Important podcast intro elements
Whether you want to mention your full name, your nickname, or the name of your business or product, it’s important to let your listener associate your voice with a name (or brand) as early as possible.
Title and number of the episode
Choose a simple, brief, yet catchy title that lets your potential listeners know exactly what to expect from your podcast.
Who the podcast is intended for
When determining how to create podcast intros that attract listeners, ask yourself what they’ll get out of the podcast, and whether you want to entertain, inspire, or educate them. Avoid a blatant hard-sell approach. Every episode needs to have a purpose and solve a problem that the listener might be struggling with. Start by introducing the problem your podcast will help them solve.
The other important information is the recording date, disclaimer, podcast sponsor/s, and so on.
To cut through the clutter, try to use music and sound effects other podcasters don’t. Music will enhance both your podcast intro and outro, but if you use easy-to-obtain copyright-free music, remember someone else might also be using it. Don’t make the mistake of thinking that there’s so much music available, no one else will use what you’ve chosen. Why? Because you’ll want to use a good, catchy tune and good, catchy tunes aren’t always that easy to come by.

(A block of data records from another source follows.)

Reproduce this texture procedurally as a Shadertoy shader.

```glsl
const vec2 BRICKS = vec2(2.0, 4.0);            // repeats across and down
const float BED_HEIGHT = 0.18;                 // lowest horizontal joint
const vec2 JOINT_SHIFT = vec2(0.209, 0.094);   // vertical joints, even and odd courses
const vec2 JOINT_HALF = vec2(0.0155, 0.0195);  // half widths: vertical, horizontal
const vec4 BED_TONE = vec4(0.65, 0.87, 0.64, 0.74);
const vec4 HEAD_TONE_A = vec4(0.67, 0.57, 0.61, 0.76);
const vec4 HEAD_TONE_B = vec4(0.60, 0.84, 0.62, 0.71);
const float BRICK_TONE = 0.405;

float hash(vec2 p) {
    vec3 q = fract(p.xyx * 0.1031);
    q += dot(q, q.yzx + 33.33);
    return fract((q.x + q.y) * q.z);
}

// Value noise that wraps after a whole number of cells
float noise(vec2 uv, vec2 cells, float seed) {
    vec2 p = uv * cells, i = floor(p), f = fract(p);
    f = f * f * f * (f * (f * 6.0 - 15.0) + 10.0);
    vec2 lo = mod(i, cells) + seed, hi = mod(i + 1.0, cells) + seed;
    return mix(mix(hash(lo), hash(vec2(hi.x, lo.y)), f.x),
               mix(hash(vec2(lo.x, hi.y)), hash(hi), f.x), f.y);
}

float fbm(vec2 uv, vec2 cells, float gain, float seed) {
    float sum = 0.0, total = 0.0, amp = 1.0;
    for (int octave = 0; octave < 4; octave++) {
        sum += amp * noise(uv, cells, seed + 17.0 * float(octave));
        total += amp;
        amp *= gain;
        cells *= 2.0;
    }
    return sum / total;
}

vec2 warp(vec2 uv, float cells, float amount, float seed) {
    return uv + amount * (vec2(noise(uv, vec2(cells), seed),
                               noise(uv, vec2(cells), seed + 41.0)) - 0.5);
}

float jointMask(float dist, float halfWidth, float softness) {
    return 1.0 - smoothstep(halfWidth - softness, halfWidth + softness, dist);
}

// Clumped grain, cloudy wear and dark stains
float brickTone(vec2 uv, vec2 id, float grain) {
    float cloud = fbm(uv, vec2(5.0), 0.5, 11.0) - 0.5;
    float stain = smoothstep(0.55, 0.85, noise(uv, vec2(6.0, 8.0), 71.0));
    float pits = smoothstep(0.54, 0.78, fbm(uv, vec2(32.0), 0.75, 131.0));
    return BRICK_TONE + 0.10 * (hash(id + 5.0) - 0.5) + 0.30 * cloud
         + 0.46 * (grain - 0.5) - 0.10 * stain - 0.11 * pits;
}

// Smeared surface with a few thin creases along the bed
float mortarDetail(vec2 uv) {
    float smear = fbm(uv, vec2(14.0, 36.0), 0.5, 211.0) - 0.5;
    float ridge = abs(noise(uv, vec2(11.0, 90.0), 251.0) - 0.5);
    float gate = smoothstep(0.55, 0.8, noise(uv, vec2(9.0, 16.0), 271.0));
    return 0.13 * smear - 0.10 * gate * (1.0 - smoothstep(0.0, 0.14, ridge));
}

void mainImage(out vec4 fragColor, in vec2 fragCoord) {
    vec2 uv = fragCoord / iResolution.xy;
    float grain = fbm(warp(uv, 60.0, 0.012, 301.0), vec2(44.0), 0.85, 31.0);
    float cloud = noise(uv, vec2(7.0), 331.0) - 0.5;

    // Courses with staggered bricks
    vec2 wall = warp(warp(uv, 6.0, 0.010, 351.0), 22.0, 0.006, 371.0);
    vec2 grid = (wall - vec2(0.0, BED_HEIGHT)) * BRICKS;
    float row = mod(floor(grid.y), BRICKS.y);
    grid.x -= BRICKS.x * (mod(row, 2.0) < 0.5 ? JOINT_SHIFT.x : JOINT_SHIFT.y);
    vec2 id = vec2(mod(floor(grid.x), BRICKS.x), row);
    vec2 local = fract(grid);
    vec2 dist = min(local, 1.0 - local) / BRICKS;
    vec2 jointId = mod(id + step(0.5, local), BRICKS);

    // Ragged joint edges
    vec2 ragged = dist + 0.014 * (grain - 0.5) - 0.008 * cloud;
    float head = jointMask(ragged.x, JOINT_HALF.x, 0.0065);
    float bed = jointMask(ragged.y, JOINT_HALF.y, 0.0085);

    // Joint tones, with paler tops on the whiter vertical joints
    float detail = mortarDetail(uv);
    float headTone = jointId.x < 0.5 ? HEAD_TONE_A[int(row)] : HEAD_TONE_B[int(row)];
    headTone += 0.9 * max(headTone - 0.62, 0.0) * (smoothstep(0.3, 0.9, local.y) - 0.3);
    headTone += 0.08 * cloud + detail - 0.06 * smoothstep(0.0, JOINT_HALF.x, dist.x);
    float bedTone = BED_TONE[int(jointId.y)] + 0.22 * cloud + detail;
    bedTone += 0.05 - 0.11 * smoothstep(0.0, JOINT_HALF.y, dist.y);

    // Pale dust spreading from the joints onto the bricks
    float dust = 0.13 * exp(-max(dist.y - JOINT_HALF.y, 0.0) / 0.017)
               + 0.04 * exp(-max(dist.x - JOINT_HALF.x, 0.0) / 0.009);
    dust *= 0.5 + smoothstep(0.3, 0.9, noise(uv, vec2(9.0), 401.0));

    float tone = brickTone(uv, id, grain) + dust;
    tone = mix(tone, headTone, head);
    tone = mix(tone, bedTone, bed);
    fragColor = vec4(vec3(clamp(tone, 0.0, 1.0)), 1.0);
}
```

First prize is original music. If you can create it yourself, so much the better. Should you not be able to and your budget allows, find someone who can compose original music for you. If all else fails, you can also explore stock and royalty-free music sites to find the right notes. Just bear the above proviso in mind and remember your reputation and credibility will suffer if another podcaster uses the same music.
Sound effects such as rain, laughter, a phone ringing, or others help accentuate the mood that you are seeking to highlight during the intro and outro.
Keep your intro short. Think about the purpose of your podcast and what message you want to convey. Listen to other popular podcasts related to your genre so you can get an idea of how to write the script. Including a fun fact can help retain your listeners’ interest.
The choice of voice
This can’t be overstated: use a professional voice actor to do the intro (and outro) of your podcast. While there’s nothing wrong with reading the script yourself if you’re that way inclined, hiring a pro is likely to make your podcast sound just that much better.
General tips for creating a good podcast intro
- Put yourself in the listener’s shoes and think about what would make you listen to the entire podcast
- Be unique in the first few minutes to hold your listeners’ attention
- Summarize the content of the episode
- Identify yourself
- Explain the specific purpose of the current episode
Don’t neglect the podcast outro!
An outro wraps up your podcast and is as important as the intro. The closing lines are where you need to introduce a call-to-action (CTA) or let the listeners know where they can obtain more information.
You should include one CTA per episode, such as:
- Subscribe to my podcast
- Share the podcast
- Review or rate the podcast
- Email sign up
The final product
Finally, always keep in mind that there’ a great deal of competition out there. Podcasters right around the world are competing for the attention of listeners. Providing them with a podcast series that’s professionally produced and great to listen to will not only bring listeners back, it will steadily increase your listenership. Extra effort is undeniably worth it.
Now that you know how to create podcast intros that attract listeners, have fun!